▸ Stored entries
┌────────

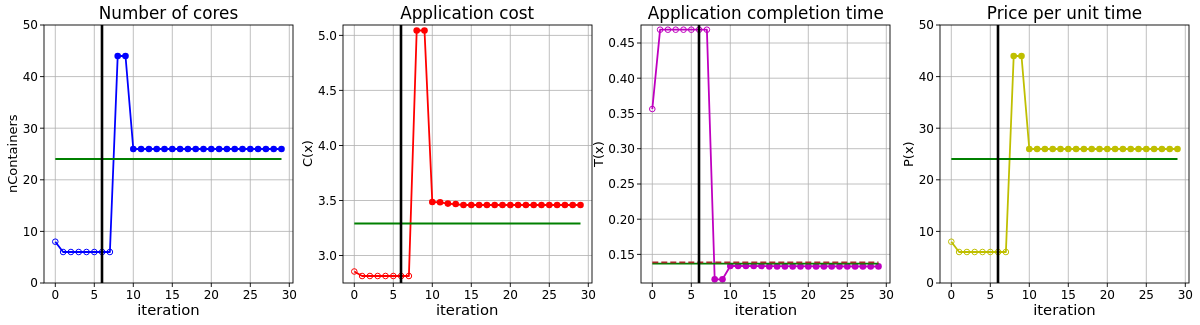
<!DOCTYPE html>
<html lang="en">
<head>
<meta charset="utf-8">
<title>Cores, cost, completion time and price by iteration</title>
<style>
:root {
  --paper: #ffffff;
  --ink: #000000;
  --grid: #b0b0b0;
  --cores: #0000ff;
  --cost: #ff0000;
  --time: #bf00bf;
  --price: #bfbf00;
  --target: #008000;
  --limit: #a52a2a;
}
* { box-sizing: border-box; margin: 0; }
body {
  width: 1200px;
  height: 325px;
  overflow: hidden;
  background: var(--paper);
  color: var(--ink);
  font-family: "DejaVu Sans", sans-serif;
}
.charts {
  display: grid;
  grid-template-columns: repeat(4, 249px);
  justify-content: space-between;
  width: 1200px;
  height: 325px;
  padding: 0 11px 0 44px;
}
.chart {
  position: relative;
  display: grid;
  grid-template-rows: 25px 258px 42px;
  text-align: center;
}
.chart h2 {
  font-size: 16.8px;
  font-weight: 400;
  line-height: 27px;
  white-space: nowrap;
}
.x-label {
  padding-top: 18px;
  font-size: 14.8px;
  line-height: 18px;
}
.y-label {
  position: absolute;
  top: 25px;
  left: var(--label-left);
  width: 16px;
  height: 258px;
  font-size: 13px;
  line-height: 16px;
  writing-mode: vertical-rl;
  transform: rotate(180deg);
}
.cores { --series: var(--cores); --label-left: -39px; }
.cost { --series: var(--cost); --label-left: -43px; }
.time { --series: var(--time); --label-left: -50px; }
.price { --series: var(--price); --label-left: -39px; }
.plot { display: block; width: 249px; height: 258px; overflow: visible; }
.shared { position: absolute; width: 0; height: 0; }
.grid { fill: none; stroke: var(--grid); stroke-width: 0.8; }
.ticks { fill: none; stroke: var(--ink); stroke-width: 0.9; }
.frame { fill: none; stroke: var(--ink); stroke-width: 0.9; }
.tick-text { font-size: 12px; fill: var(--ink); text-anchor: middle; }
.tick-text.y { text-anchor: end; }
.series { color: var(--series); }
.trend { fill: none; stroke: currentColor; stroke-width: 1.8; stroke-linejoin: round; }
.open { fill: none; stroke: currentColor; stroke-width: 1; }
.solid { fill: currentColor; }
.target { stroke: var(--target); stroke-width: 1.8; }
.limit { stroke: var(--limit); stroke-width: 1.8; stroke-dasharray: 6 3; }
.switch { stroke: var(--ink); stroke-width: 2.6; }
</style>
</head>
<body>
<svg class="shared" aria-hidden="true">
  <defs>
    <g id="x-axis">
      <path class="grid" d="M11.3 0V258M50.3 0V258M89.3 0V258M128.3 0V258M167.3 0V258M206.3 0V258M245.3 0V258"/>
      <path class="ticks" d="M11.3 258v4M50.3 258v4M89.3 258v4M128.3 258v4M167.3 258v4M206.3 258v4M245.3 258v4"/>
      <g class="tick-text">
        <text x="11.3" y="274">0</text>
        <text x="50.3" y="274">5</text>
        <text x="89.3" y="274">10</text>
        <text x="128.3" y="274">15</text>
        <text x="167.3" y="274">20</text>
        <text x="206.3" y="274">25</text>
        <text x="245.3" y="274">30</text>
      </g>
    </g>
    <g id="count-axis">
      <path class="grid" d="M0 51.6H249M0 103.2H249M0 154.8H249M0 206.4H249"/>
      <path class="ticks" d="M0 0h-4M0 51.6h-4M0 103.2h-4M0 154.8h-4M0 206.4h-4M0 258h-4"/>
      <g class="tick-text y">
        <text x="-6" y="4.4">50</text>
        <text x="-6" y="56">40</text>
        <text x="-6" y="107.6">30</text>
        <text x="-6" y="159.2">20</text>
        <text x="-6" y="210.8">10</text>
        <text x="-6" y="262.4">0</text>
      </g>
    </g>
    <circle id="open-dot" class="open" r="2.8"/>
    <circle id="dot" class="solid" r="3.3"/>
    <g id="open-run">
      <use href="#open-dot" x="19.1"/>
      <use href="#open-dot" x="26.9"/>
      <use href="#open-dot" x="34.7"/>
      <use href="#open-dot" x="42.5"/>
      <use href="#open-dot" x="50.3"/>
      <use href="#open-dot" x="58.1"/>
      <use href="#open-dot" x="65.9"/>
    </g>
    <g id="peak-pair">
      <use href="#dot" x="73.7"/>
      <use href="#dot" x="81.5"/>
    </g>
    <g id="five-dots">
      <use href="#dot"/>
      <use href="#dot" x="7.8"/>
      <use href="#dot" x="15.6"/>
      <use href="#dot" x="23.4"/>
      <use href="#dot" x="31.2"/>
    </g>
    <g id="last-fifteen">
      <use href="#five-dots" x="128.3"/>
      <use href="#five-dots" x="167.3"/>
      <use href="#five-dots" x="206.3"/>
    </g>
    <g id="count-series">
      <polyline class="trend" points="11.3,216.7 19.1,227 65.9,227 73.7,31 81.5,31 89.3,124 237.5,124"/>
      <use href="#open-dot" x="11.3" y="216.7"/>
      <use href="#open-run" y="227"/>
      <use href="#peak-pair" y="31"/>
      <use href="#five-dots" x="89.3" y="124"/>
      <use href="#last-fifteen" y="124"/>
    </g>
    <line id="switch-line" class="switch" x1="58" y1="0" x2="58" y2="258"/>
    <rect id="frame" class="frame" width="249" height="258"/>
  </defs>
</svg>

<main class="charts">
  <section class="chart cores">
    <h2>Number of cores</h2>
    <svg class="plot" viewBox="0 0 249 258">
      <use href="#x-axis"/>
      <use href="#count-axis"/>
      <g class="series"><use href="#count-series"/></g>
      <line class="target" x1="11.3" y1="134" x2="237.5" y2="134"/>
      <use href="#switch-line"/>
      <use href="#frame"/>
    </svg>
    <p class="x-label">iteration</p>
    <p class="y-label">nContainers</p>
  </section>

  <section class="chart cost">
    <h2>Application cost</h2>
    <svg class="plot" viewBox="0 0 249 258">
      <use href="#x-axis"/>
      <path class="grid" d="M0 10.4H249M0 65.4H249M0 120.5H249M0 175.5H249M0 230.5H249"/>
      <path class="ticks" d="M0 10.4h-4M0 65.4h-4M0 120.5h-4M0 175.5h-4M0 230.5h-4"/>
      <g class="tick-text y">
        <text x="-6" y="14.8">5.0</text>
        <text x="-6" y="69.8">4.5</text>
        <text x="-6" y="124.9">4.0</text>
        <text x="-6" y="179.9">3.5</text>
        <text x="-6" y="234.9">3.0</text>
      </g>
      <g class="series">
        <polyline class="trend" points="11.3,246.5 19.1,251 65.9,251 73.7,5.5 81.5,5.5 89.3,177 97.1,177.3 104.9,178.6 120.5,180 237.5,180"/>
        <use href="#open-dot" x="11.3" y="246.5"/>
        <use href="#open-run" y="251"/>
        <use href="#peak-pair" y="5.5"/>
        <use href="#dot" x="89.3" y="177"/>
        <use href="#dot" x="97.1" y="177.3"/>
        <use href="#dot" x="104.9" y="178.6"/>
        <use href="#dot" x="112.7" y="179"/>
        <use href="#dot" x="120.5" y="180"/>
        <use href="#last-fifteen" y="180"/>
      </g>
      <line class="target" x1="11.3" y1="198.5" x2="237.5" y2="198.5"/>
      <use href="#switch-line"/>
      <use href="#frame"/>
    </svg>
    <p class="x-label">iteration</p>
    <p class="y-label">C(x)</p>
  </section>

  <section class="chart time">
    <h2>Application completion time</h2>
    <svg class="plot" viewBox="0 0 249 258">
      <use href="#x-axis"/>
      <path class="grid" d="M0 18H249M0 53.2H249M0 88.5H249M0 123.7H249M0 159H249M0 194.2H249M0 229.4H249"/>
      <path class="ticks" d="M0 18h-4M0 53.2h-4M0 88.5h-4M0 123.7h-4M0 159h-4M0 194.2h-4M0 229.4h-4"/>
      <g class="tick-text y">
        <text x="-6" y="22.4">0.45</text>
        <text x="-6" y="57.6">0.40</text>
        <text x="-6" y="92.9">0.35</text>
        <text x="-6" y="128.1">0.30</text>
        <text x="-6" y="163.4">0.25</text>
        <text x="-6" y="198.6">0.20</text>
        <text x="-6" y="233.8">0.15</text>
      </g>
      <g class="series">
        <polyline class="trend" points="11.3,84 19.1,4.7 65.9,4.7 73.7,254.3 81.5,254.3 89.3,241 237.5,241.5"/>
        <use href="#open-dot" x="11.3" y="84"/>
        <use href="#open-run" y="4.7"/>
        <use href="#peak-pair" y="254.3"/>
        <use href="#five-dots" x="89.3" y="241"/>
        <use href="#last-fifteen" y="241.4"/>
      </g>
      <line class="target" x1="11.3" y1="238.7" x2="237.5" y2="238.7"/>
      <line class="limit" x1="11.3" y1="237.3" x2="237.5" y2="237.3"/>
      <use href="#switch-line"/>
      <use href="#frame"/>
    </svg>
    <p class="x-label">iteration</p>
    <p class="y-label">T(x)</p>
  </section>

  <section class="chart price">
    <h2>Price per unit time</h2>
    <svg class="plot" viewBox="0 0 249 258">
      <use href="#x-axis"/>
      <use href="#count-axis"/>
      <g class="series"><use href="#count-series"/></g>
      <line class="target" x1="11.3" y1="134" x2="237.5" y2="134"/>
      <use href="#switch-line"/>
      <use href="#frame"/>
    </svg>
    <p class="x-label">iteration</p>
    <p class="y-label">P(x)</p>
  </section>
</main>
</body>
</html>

└────────
┌────────

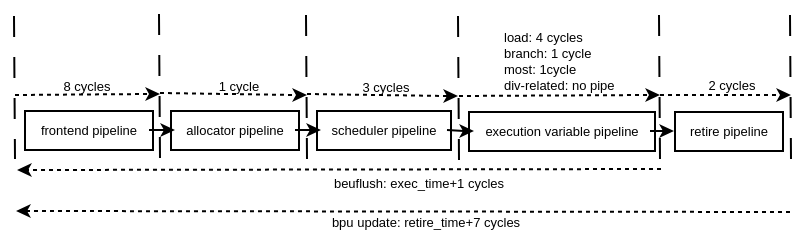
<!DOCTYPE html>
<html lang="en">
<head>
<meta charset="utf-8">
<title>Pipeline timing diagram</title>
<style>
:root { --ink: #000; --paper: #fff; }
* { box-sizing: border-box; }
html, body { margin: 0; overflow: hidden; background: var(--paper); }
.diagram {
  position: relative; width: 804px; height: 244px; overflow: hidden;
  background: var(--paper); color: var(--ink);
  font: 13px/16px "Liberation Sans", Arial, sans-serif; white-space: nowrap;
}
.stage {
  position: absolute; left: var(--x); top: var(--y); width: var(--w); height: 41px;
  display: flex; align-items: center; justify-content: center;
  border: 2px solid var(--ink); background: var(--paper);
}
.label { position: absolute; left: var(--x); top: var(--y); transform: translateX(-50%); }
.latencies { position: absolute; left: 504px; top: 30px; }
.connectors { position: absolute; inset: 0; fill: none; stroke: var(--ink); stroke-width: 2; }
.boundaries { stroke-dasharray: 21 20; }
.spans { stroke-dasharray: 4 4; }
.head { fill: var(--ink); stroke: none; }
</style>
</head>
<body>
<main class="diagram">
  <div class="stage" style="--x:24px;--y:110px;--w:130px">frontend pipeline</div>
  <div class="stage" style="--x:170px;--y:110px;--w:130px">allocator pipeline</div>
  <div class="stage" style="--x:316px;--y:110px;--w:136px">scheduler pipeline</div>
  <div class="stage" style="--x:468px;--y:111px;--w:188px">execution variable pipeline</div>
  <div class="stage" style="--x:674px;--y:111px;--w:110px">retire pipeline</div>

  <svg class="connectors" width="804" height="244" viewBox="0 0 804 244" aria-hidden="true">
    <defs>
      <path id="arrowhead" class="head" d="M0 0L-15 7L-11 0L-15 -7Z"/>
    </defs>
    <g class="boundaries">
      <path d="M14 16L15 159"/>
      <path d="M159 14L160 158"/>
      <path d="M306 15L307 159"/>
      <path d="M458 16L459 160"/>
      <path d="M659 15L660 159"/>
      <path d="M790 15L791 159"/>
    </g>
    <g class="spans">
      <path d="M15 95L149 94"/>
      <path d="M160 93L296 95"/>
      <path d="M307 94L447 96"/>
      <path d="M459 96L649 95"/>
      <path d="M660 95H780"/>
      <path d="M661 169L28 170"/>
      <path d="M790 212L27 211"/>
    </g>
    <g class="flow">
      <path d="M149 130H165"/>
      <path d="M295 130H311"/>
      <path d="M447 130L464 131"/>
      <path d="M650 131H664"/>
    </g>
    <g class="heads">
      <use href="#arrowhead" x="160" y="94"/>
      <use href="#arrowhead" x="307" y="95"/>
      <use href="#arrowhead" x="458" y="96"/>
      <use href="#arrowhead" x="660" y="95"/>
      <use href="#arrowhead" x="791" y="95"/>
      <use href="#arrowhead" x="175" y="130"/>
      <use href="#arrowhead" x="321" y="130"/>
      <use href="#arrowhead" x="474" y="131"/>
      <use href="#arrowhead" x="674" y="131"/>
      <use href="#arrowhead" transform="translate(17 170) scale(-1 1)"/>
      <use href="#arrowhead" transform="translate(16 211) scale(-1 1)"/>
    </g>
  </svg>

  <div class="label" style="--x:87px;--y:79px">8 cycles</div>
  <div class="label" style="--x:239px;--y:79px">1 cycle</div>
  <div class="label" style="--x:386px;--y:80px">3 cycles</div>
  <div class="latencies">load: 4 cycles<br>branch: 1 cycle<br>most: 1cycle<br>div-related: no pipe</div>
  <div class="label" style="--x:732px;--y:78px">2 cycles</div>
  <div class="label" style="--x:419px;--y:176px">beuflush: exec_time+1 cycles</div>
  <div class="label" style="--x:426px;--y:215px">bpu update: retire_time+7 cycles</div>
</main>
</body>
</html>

└────────

▸ Task description
From the records above, return each line that includes "font".

▸ Answer to this problem
  font-family: "DejaVu Sans", sans-serif;
  font-size: 16.8px;
  font-weight: 400;
  font-size: 14.8px;
  font-size: 13px;
.tick-text { font-size: 12px; fill: var(--ink); text-anchor: middle; }
  font: 13px/16px "Liberation Sans", Arial, sans-serif; white-space: nowrap;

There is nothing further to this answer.